Very cool, I like your answer a lot Jess, mainly because there is a lot that can be learned from other genres and you can create amazing new music experiences with that. Okay, I really like this question because the stories can be rather interesting haha.Any band stories you feel like sharing with our readers?
Tom - We had this one gig where this older dude stood exactly one foot in front of me and stared at me for several songs straight. It was uncomfortable for me and I had nowhere else to look while playing, so I just closed my eyes and pretended to look l was deep in the moment.
Gab - I saw a guy faceplant into the bass amp at our last show. I felt a little bad, but it was pretty funny to watch.
Haha, that’s so funny. The power if improv gets you far, especially in those types of situations. Where do you guys see yourselves in the next six months?
Jess - Hopefully we’ll have expanded our fanbase, and we’ll be closer to starting work on our second release, which will be a full-length album rather than an EP.
This may seem like a loaded question, but I feel its relevant for all bands wanting to get into the industry. What advice do you have for people who want to form their own bands?
Isaac - I don’t know if there’s a one size fits all answer but treat music like a profession. Most bands don’t make it because they like the idea but not the actuality of the music industry. Instead they’d rather lounge around, get drunk, and talk about how they live by the music. That’s not how it works, and we have learned not to work with groups who treat it as such. Know yourself, and know your bandmates. Like really know them. Know what kind of person you are, and know what kind of people they are because there’s a lot of planning, organization and effort needed to make it a successful practice beyond just the music. Set expectations from the start, communicate properly, be professional, and have a good time.
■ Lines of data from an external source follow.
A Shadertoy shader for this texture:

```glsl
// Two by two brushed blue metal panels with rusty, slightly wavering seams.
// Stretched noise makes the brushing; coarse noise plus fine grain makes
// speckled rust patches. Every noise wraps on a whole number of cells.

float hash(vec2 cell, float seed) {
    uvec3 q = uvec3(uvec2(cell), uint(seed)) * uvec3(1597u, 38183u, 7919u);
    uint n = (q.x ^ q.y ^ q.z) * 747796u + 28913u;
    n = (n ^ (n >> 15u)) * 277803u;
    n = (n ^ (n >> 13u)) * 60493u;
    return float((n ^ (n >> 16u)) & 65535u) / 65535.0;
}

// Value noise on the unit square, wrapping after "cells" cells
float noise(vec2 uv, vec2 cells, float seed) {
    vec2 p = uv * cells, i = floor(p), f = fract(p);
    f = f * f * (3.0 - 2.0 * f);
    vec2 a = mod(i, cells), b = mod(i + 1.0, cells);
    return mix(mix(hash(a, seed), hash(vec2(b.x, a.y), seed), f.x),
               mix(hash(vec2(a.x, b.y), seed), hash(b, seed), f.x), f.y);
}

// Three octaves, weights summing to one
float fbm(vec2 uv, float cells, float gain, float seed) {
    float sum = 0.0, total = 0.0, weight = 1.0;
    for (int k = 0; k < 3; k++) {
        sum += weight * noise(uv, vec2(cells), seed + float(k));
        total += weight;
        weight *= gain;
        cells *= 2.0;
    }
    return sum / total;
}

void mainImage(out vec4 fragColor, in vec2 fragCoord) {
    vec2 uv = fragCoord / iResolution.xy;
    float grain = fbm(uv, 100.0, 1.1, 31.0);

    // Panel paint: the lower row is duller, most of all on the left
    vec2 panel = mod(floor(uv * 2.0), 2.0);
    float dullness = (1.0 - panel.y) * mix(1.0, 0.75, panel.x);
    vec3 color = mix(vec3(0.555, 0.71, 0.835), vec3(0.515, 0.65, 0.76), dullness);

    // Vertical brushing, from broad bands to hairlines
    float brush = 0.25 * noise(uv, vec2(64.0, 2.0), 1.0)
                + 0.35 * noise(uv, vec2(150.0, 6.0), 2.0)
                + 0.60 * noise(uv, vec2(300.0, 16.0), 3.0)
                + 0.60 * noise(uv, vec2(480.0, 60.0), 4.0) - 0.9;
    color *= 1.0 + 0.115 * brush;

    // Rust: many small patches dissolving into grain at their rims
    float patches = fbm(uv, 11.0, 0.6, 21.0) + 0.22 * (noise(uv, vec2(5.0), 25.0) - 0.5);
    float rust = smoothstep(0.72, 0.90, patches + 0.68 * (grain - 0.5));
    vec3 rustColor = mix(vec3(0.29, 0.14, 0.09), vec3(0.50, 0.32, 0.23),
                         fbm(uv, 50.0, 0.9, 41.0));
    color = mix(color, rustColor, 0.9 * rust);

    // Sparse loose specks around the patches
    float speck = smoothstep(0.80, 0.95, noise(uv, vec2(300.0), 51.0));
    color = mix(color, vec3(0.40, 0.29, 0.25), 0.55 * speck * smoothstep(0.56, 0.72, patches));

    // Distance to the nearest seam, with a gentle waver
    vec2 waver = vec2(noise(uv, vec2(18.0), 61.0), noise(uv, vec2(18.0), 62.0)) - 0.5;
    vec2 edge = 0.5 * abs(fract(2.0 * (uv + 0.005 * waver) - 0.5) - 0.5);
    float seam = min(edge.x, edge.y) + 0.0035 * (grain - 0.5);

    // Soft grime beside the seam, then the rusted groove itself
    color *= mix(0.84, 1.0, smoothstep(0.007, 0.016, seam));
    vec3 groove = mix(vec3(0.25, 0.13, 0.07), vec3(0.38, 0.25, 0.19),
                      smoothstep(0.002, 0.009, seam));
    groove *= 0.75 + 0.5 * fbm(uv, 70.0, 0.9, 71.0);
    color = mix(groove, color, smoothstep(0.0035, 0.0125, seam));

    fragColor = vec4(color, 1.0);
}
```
I think that’s honestly a great and relevant answer for today’s music industry. It takes a lot of work for anything related to the arts. We don’t do this for the money, because if we did we would all be rich haha. But seriously it really is all about communication and getting to know the people you work with when it comes to being in a band. Now here’s the easiest question out of the whole interview haha. How can fans-to- be gain access to your music?
Jess - We can be found pretty easily online. We’re on Spotify, Apple Music, Soundcloud, YouTube, just about any streaming site you can think of. We’re also on major social media, so anyone can follow us on Facebook, Twitter, or Instagram.
Cool cool. Always good to have options to find music. Is there anyone you’d like to acknowledge for offering support over the years as you continue with on with your success as a band?
Tom - Friends and family of course. Gab’s parents have been super supportive especially. They have let us use their space to jam and his father has been amazing with providing us with the necessities for any show. As well we would like to thank Alain and Erik Faucon, who helped us with our self-titled EP. And finally we also want to thank Shawn Sasyniuk for his work on the EP and for being a guru-like figure in our early career.
Well, its been a pleasure getting to know you guys musically and as musicians as well. It was a lot of fun. Any last words for your fans before we conclude this interview?
Tom - Stay golden Pony-boy
Isaac - Gonna do shots together at our nxt show bruv, #partylyfe
Jess - Stick around, there’s more to come!
Gab - Thank you gifts and donations are accepted in the form of McDonalds and ice cream. When these options are not available, burritos or pizza and frozen yogurt or milkshakes are suitable substitution selections.